### Assigned task:
Check every line of the data and copy the ones where "font" appears.

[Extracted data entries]

··········

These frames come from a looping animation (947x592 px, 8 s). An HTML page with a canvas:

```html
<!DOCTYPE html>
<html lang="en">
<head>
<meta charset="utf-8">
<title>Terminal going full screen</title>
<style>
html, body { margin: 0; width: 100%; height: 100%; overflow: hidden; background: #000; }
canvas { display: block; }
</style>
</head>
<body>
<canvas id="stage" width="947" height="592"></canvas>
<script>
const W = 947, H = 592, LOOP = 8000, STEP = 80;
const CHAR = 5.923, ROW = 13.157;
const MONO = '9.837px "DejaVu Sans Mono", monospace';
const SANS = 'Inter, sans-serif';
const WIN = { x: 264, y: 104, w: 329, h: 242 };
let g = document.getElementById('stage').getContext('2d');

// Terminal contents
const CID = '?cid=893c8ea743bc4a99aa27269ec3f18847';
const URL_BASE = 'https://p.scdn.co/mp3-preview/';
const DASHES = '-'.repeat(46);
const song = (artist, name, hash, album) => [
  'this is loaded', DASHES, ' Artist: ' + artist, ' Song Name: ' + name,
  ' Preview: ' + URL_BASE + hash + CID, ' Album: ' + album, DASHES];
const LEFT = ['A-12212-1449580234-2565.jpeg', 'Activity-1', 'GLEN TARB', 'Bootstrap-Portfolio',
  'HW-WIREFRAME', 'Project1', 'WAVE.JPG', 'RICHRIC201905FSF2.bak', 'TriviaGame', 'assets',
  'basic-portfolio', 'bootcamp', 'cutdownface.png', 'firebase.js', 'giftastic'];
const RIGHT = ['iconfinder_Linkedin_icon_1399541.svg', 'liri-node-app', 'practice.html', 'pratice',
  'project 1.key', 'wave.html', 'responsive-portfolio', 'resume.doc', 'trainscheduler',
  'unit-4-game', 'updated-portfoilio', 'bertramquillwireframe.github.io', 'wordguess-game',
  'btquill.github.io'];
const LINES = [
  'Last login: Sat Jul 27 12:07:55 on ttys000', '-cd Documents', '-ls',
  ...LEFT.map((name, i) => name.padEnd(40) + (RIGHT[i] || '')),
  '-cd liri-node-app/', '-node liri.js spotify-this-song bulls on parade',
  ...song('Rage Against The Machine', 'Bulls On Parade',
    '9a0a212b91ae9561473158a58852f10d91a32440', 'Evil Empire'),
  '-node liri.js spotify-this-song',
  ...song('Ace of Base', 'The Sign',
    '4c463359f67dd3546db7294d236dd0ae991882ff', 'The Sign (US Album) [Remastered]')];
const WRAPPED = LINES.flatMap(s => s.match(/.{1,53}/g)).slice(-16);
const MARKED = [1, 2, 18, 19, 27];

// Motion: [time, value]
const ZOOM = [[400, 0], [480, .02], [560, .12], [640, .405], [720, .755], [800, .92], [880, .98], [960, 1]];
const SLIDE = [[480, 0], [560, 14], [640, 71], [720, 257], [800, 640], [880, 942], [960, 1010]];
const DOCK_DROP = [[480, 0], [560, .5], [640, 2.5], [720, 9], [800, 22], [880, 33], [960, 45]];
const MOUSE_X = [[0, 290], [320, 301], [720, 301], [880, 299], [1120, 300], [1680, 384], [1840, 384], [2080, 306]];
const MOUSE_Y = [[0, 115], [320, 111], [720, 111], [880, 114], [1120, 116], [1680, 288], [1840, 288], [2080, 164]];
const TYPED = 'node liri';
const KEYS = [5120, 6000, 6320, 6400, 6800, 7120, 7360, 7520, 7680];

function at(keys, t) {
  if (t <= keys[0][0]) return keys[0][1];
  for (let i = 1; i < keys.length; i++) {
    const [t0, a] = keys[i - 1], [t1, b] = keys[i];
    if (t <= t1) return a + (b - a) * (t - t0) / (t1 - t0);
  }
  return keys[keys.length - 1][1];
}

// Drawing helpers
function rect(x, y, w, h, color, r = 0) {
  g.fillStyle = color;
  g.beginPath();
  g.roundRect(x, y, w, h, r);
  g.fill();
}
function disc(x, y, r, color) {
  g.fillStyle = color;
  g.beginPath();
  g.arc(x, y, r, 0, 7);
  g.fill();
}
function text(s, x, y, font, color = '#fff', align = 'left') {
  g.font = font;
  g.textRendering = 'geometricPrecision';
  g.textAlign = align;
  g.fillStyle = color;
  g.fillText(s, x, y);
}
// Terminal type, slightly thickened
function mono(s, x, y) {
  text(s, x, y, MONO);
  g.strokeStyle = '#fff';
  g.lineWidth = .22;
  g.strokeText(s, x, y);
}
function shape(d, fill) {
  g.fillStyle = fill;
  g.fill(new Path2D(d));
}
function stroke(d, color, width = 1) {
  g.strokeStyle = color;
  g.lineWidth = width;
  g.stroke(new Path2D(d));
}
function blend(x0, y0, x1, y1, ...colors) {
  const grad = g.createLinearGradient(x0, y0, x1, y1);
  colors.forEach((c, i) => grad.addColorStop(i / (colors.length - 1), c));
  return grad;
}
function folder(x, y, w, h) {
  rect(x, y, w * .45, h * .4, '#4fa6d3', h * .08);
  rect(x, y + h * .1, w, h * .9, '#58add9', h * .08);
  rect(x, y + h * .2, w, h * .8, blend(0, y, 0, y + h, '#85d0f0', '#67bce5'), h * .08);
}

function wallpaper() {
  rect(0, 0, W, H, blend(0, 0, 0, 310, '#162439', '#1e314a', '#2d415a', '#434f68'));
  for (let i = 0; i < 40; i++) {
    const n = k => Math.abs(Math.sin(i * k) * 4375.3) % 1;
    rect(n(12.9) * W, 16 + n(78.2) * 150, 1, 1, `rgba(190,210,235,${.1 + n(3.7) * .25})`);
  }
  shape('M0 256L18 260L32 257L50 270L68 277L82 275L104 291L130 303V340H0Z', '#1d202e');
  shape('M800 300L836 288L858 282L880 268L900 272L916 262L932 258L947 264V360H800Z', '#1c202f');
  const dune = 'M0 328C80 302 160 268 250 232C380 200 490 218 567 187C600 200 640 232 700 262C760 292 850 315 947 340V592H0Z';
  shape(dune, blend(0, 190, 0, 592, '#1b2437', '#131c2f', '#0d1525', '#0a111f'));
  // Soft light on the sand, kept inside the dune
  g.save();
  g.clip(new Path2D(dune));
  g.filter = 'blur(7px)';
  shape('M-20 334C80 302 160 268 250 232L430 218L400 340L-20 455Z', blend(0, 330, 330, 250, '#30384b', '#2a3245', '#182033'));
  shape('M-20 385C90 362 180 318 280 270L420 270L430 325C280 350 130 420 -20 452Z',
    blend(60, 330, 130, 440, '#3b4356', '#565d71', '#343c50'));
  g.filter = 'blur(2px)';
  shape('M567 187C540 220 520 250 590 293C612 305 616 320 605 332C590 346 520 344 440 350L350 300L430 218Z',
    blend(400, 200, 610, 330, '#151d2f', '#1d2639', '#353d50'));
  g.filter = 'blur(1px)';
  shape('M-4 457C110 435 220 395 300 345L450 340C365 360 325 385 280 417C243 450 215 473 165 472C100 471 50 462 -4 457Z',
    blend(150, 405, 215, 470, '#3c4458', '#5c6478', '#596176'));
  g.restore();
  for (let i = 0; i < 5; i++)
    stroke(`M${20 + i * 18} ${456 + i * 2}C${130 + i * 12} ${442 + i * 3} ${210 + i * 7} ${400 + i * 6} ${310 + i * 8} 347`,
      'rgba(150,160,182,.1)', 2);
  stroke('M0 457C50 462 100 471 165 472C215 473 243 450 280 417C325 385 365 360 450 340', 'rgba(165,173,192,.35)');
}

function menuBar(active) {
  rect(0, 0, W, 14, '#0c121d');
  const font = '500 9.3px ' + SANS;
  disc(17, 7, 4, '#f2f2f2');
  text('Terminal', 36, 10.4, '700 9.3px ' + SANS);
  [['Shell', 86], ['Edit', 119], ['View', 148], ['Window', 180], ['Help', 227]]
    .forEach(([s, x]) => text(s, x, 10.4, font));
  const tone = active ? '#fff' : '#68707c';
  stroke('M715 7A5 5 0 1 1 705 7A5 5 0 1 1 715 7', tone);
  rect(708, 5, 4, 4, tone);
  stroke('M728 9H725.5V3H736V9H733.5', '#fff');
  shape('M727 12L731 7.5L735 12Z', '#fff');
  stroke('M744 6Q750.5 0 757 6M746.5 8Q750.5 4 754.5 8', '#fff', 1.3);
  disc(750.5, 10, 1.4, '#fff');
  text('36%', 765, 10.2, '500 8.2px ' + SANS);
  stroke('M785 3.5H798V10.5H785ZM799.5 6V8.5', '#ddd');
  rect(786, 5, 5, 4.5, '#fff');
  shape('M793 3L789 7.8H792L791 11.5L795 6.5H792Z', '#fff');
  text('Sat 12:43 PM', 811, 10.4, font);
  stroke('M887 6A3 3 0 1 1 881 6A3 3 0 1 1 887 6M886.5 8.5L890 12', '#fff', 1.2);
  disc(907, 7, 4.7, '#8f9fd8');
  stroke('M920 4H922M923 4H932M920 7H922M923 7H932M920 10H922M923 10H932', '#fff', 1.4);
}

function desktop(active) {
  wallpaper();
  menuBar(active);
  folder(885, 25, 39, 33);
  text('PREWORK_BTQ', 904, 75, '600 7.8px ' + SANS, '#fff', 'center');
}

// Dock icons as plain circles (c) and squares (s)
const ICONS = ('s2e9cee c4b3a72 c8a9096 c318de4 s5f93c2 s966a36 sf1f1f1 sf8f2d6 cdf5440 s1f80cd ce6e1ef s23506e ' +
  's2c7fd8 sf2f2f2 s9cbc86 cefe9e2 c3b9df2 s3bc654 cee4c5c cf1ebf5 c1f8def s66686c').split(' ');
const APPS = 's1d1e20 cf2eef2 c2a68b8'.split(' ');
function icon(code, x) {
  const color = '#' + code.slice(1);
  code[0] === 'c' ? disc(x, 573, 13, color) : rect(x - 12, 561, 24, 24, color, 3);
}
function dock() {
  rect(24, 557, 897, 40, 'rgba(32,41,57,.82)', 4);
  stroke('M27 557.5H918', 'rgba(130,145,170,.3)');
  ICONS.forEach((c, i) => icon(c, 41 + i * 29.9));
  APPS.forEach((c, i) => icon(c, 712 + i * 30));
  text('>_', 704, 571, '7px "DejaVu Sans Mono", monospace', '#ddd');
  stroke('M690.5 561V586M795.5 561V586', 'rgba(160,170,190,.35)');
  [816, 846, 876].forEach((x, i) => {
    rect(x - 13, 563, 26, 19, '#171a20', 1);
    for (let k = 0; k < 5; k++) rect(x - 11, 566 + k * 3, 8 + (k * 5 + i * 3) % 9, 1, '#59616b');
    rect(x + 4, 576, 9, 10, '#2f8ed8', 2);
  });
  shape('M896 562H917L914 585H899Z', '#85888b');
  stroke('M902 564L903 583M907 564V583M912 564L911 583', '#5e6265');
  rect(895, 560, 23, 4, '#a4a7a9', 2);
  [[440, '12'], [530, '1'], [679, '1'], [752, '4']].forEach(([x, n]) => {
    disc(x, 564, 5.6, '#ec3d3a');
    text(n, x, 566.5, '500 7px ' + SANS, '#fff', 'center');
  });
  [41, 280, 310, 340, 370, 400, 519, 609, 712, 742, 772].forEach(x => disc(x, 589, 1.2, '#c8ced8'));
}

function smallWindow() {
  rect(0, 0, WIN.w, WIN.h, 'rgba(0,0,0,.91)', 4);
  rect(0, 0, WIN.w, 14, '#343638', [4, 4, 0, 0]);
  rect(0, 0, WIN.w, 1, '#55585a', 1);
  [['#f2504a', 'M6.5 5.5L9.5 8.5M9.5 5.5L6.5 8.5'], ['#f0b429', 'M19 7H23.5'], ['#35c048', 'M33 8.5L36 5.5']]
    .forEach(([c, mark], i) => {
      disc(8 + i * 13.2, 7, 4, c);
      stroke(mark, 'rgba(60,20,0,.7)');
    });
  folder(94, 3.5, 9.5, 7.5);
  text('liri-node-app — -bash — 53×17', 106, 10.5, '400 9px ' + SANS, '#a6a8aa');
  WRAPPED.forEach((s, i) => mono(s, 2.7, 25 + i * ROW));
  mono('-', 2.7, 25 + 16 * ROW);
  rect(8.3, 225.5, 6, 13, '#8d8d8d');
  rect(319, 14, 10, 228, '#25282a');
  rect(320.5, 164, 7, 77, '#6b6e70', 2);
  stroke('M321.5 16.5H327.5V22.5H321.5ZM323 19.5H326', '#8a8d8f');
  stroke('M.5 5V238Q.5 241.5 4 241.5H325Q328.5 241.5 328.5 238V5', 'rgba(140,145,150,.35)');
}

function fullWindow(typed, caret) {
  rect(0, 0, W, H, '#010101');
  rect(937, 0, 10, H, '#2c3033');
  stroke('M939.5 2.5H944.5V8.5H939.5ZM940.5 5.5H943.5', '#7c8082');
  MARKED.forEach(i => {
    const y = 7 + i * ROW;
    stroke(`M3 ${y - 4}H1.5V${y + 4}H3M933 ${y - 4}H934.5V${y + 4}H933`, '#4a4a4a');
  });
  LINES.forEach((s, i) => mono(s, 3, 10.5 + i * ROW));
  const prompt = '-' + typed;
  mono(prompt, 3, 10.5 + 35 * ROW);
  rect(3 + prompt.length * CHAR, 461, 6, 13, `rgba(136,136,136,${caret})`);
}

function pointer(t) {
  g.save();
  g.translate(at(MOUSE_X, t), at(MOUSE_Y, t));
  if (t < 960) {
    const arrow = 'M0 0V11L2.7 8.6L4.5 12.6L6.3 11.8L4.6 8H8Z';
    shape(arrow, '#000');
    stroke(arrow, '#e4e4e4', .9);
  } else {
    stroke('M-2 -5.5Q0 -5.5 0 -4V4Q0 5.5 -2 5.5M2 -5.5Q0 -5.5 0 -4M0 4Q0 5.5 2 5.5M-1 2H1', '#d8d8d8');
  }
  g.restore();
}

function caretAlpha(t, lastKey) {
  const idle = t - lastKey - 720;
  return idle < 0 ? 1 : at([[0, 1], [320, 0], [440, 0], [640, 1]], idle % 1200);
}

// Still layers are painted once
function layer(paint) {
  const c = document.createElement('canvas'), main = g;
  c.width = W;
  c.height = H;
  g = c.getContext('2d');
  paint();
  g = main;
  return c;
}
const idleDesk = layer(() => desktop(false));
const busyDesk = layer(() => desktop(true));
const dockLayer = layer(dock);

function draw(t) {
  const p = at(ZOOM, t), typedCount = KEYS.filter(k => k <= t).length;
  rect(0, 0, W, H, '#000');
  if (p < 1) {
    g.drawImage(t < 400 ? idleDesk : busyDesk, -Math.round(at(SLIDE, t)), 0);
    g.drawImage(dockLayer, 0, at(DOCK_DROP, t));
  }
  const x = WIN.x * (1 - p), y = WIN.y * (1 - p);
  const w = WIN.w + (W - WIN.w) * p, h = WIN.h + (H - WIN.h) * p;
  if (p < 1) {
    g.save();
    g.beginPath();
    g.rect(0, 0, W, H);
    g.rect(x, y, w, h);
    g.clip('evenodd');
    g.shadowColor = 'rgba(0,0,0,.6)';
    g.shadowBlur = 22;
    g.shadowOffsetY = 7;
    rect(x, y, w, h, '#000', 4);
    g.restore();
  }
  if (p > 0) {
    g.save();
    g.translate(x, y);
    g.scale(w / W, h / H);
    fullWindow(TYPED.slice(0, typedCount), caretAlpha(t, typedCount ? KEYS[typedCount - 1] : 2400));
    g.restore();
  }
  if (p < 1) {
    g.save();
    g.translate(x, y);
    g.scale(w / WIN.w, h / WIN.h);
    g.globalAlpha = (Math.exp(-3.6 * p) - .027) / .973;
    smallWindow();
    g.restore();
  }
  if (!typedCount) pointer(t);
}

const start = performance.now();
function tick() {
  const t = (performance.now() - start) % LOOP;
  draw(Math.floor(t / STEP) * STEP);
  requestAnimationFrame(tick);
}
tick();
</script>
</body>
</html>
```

··········

### Output of the task:
function text(s, x, y, font, color = '#fff', align = 'left') {
  g.font = font;
  const font = '500 9.3px ' + SANS;
    .forEach(([s, x]) => text(s, x, 10.4, font));
  text('Sat 12:43 PM', 811, 10.4, font);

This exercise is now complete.